Specifically, the ABA’s House of Delegates amended Model Rule 1.1, Comment 8 to read as follows (underline represents amended language):
To maintain the requisite knowledge and skill, a lawyer should keep abreast of changes in the law and its practice, including the benefits and risks associated with relevant technology, engage in continuing study and education and comply with all continuing legal education requirements to which the lawyer is subject.
The Model Rules
The Model Rules are in fact, just a model. Their goal is to provide a framework to the states in formulating statewide rules of professional conduct. But each state can modify, ignore, adopt or even reject the Model Rules. Each state’s highest court or the rule setting body has to proactively take action in order for lawyers to be held to a technological standard.

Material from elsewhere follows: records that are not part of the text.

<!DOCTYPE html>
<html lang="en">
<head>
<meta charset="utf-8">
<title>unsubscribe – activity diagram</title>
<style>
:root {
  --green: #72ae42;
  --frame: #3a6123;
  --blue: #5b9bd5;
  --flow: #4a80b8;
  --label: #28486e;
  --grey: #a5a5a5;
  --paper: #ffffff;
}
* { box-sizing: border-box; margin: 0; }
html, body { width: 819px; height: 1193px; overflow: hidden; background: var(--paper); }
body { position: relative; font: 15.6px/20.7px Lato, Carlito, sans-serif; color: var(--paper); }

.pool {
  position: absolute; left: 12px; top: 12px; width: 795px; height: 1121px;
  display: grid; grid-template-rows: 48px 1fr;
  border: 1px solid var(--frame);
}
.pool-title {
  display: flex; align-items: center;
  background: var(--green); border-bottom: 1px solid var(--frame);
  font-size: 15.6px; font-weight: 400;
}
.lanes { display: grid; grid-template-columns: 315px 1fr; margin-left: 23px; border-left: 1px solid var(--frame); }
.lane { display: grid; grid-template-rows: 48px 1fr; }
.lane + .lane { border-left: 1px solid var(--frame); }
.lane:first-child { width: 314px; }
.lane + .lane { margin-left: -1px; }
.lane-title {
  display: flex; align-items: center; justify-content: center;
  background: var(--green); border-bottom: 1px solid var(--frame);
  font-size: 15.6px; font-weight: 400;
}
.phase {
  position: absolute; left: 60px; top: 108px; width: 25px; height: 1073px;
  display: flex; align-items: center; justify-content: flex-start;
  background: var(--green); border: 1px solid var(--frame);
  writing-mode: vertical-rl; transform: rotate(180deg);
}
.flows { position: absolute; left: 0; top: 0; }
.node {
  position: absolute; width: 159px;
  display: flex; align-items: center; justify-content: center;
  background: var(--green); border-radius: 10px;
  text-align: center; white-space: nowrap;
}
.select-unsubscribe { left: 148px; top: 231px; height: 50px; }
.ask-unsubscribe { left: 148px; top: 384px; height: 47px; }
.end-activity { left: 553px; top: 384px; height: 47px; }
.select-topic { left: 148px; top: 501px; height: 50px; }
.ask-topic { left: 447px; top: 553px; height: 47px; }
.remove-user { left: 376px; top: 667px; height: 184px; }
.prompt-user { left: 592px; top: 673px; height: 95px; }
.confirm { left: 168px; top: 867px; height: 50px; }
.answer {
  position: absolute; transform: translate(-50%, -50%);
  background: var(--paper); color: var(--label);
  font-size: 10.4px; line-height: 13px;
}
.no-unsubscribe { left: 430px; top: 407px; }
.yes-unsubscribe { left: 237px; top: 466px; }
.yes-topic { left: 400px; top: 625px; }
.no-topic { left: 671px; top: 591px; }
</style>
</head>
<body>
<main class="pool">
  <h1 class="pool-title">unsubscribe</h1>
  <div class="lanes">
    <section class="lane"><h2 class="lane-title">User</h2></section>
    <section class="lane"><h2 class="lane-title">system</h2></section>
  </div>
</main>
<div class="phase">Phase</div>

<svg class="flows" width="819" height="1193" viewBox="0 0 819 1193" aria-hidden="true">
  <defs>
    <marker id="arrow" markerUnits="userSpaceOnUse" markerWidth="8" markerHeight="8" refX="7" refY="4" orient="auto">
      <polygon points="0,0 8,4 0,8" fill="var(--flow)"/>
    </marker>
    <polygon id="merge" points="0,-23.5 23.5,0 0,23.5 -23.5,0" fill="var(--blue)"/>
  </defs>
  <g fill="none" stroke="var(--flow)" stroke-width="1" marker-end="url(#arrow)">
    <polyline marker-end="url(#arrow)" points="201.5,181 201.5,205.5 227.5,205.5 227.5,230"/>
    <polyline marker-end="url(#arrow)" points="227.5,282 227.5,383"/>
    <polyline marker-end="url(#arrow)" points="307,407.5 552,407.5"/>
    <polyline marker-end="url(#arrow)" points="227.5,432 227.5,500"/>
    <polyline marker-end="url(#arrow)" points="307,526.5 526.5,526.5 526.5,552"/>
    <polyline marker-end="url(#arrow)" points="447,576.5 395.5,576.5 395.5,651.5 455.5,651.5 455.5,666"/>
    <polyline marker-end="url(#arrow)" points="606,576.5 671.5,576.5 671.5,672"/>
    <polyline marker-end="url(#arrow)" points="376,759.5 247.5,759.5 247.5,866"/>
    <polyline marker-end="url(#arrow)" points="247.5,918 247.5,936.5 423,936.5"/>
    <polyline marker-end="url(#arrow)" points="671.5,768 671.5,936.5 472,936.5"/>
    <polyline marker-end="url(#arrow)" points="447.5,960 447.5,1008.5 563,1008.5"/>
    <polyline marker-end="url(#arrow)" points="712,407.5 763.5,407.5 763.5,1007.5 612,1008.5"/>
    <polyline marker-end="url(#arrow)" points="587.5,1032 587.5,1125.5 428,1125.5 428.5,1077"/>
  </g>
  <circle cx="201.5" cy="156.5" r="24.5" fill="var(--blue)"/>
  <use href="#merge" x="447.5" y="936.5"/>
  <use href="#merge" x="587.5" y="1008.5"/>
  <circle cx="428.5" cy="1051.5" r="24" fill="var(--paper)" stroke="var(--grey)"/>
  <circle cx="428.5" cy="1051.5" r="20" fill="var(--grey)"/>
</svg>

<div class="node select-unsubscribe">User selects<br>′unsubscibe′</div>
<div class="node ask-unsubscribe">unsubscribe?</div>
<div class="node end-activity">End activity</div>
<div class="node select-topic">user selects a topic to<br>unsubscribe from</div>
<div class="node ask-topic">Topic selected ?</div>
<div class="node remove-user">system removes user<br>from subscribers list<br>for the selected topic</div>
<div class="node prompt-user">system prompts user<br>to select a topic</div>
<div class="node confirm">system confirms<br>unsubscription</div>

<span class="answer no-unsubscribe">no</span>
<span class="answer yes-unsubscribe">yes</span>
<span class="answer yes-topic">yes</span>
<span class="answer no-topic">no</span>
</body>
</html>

Over the last five years, 26 states (at last count) have adopted some form of the Model Rule that now requires lawyers to have some technological competence in order to practice law. The problem for many is that technology is a constantly moving target. Just when you understand your client’s email servers, network locations and backup procedures, your client moves to the Cloud, which changes everything. No sooner have your internal technology team mastered the process for exporting your client’s proprietary POS system then a new system is put in place without informing legal counsel of the changes. Mapping and defensibly collecting data continue to evolve.
What is Competence?
Competence does not mean perfection, expertise, or paranoia. It also doesn’t mean that lawyers must now become early adopters, anxious to discover, purchase, and learn every possible new piece of legal technology. But it does require at least a working understanding of, and reasonable proficiency in, the technology under consideration. And of course, specific proficiencies and competencies will vary between lawyers and practice areas. Most rules focus on two primary obligations:
- Attorneys need to try and remain familiar with technology developments that affect their clients.
- Attorneys need to understand their limitations and when needed, consult with other resources who can provide additional technology expertise.
In order to maintain the requisite knowledge and skill set, a lawyer needs to keep abreast of changes in the law and its practice, including the risks and benefits that are associated with the relevant technology and engage in continuing legal education requirements that they are subject to wherever they are members of the bar. If a lawyer is technologically incompetent there are three primary choices:
- Personally become conversant in the technology before undertaking the matter.
- Consult with technical people or competent technical counsel
- Decline the representation.
Since each state has adopted a variation of the Model Rules, it is important that lawyers research the specific obligations that apply to their circumstances. Even if your state has not yet adopted a form of the technology competence Model Rule, you should not wait to take personal action until it is required. You do not have to get a Masters in Computer Science to support your clients regarding technology. However, you can’t assess the benefits and risks associated with legal technology if you have no personal knowledge about how the technology works. In order to evaluate the conditions of an eDiscovery data exchange, you need to be aware of the major issues that could impact your client and their legal position. If you don’t have the requisite knowledge yourself, make sure you confer with technical consultant and competent counsel. It is no longer acceptable to say that technology is not a part of the practice of law; it is integral to many phases of litigation.